Six supplements that people commonly take for heart health don’t help lower “bad” cholesterol or improve cardiovascular health, according to a study published Sunday, but statins did.
Some people believe that common dietary supplements – fish oil, garlic, cinnamon, turmeric, plant sterols and red yeast rice – will lower their “bad” cholesterol. “Bad” cholesterol, known in the medical community as low-density lipoproteins or LDL, can cause the buildup of fatty deposits in the arteries. The fatty deposits can block the flow of oxygen and blood that the heart needs to work and the blockage can lead to a heart attack or stroke.
For this study, which was presented at the American Heart Association’s Scientific Sessions 2022 and simultaneously published in the Journal of the American College of Cardiology, researchers compared the impact of these particular supplements to the impact of a low dose of a statin – a cholesterol-lowering medication – or a placebo, which does nothing.

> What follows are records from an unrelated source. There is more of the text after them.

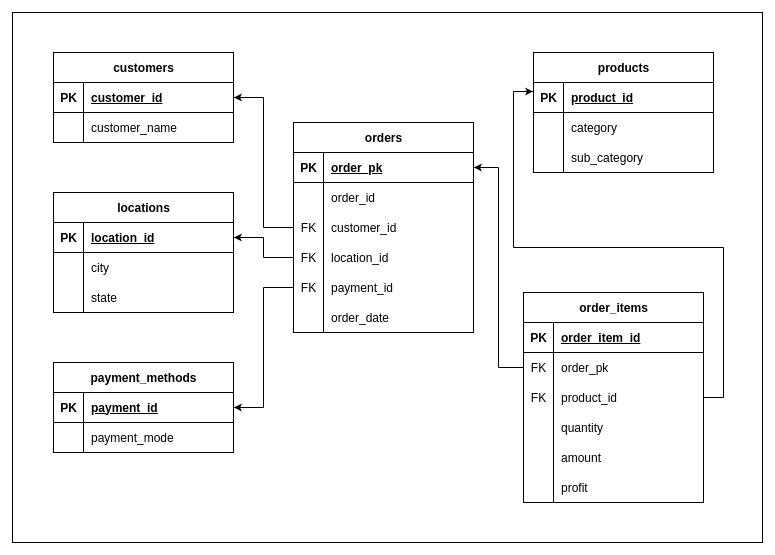
<!DOCTYPE html>
<html lang="en">
<head>
<meta charset="utf-8">
<title>Orders database schema</title>
<style>
:root { --ink: #000; --paper: #fff; --row: 30px; }
* { box-sizing: border-box; margin: 0; padding: 0; }
html, body { width: 775px; height: 555px; overflow: hidden; background: var(--paper); }
body { font: 12px/14px "Liberation Sans", Arial, sans-serif; color: var(--ink); }
.diagram { position: relative; width: 775px; height: 555px; }
.frame { position: absolute; left: 12px; top: 12px; width: 751px; height: 531px; border: 1px solid var(--ink); }
.entity { position: absolute; width: 181px; border: 1px solid var(--ink); background: var(--paper); }
.entity h2 { height: var(--row); display: flex; align-items: center; justify-content: center; font-size: 12px; font-weight: 700; border-bottom: 1px solid var(--ink); }
.entity ul { list-style: none; }
.entity li { display: grid; grid-template-columns: 30px 1fr; height: var(--row); }
.entity li:last-child { height: 29px; }
.key { display: flex; align-items: center; justify-content: center; border-right: 1px solid var(--ink); }
.column { display: flex; align-items: center; padding-left: 7px; }
.entity .primary { border-bottom: 1px solid var(--ink); font-weight: 700; }
.primary .column { text-decoration: underline; }
.customers { left: 53px; top: 52px; }
.locations { left: 53px; top: 192px; }
.payment-methods { left: 53px; top: 362px; }
.orders { left: 293px; top: 122px; }
.products { left: 533px; top: 52px; }
.order-items { left: 523px; top: 292px; }
.relations { position: absolute; left: 0; top: 0; }
.relations polyline { fill: none; stroke: var(--ink); }
</style>
</head>
<body>
<main class="diagram">
  <div class="frame"></div>

  <section class="entity customers">
    <h2>customers</h2>
    <ul>
      <li class="primary"><span class="key">PK</span><span class="column">customer_id</span></li>
      <li><span class="key"></span><span class="column">customer_name</span></li>
    </ul>
  </section>

  <section class="entity locations">
    <h2>locations</h2>
    <ul>
      <li class="primary"><span class="key">PK</span><span class="column">location_id</span></li>
      <li><span class="key"></span><span class="column">city</span></li>
      <li><span class="key"></span><span class="column">state</span></li>
    </ul>
  </section>

  <section class="entity payment-methods">
    <h2>payment_methods</h2>
    <ul>
      <li class="primary"><span class="key">PK</span><span class="column">payment_id</span></li>
      <li><span class="key"></span><span class="column">payment_mode</span></li>
    </ul>
  </section>

  <section class="entity orders">
    <h2>orders</h2>
    <ul>
      <li class="primary"><span class="key">PK</span><span class="column">order_pk</span></li>
      <li><span class="key"></span><span class="column">order_id</span></li>
      <li><span class="key">FK</span><span class="column">customer_id</span></li>
      <li><span class="key">FK</span><span class="column">location_id</span></li>
      <li><span class="key">FK</span><span class="column">payment_id</span></li>
      <li><span class="key"></span><span class="column">order_date</span></li>
    </ul>
  </section>

  <section class="entity products">
    <h2>products</h2>
    <ul>
      <li class="primary"><span class="key">PK</span><span class="column">product_id</span></li>
      <li><span class="key"></span><span class="column">category</span></li>
      <li><span class="key"></span><span class="column">sub_category</span></li>
    </ul>
  </section>

  <section class="entity order-items">
    <h2>order_items</h2>
    <ul>
      <li class="primary"><span class="key">PK</span><span class="column">order_item_id</span></li>
      <li><span class="key">FK</span><span class="column">order_pk</span></li>
      <li><span class="key">FK</span><span class="column">product_id</span></li>
      <li><span class="key"></span><span class="column">quantity</span></li>
      <li><span class="key"></span><span class="column">amount</span></li>
      <li><span class="key"></span><span class="column">profit</span></li>
    </ul>
  </section>

  <svg class="relations" width="775" height="555" viewBox="0 0 775 555" aria-hidden="true">
    <defs>
      <marker id="arrow" markerUnits="userSpaceOnUse" markerWidth="9" markerHeight="9" refX="8" refY="4.5" orient="auto">
        <polygon points="8,4.5 0,0.5 2,4.5 0,8.5"/>
      </marker>
    </defs>
    <g marker-end="url(#arrow)"></g>
    <polyline marker-end="url(#arrow)" points="293,227.5 263.5,227.5 263.5,97.5 234,97.5"/>
    <polyline marker-end="url(#arrow)" points="293,257.5 263.5,257.5 263.5,237.5 234,237.5"/>
    <polyline marker-end="url(#arrow)" points="293,287.5 263.5,287.5 263.5,407.5 234,407.5"/>
    <polyline marker-end="url(#arrow)" points="523,367.5 498.5,367.5 498.5,167.5 474,167.5"/>
    <polyline marker-end="url(#arrow)" points="704,397.5 723.5,397.5 723.5,247.5 513.5,247.5 513.5,91.5 533,91.5"/>
  </svg>
</main>
</body>
</html>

Researchers made this comparison in a randomized, single-blind clinical trial that involved 190 adults with no prior history of cardiovascular disease. Study participants were ages 40 to 75, and different groups got a low-dose statin called rosuvastatin, a placebo, fish oil, cinnamon, garlic, turmeric, plant sterols or red yeast rice for 28 days.
The statin had the greatest impact and significantly lowered LDL compared with the supplements and placebo.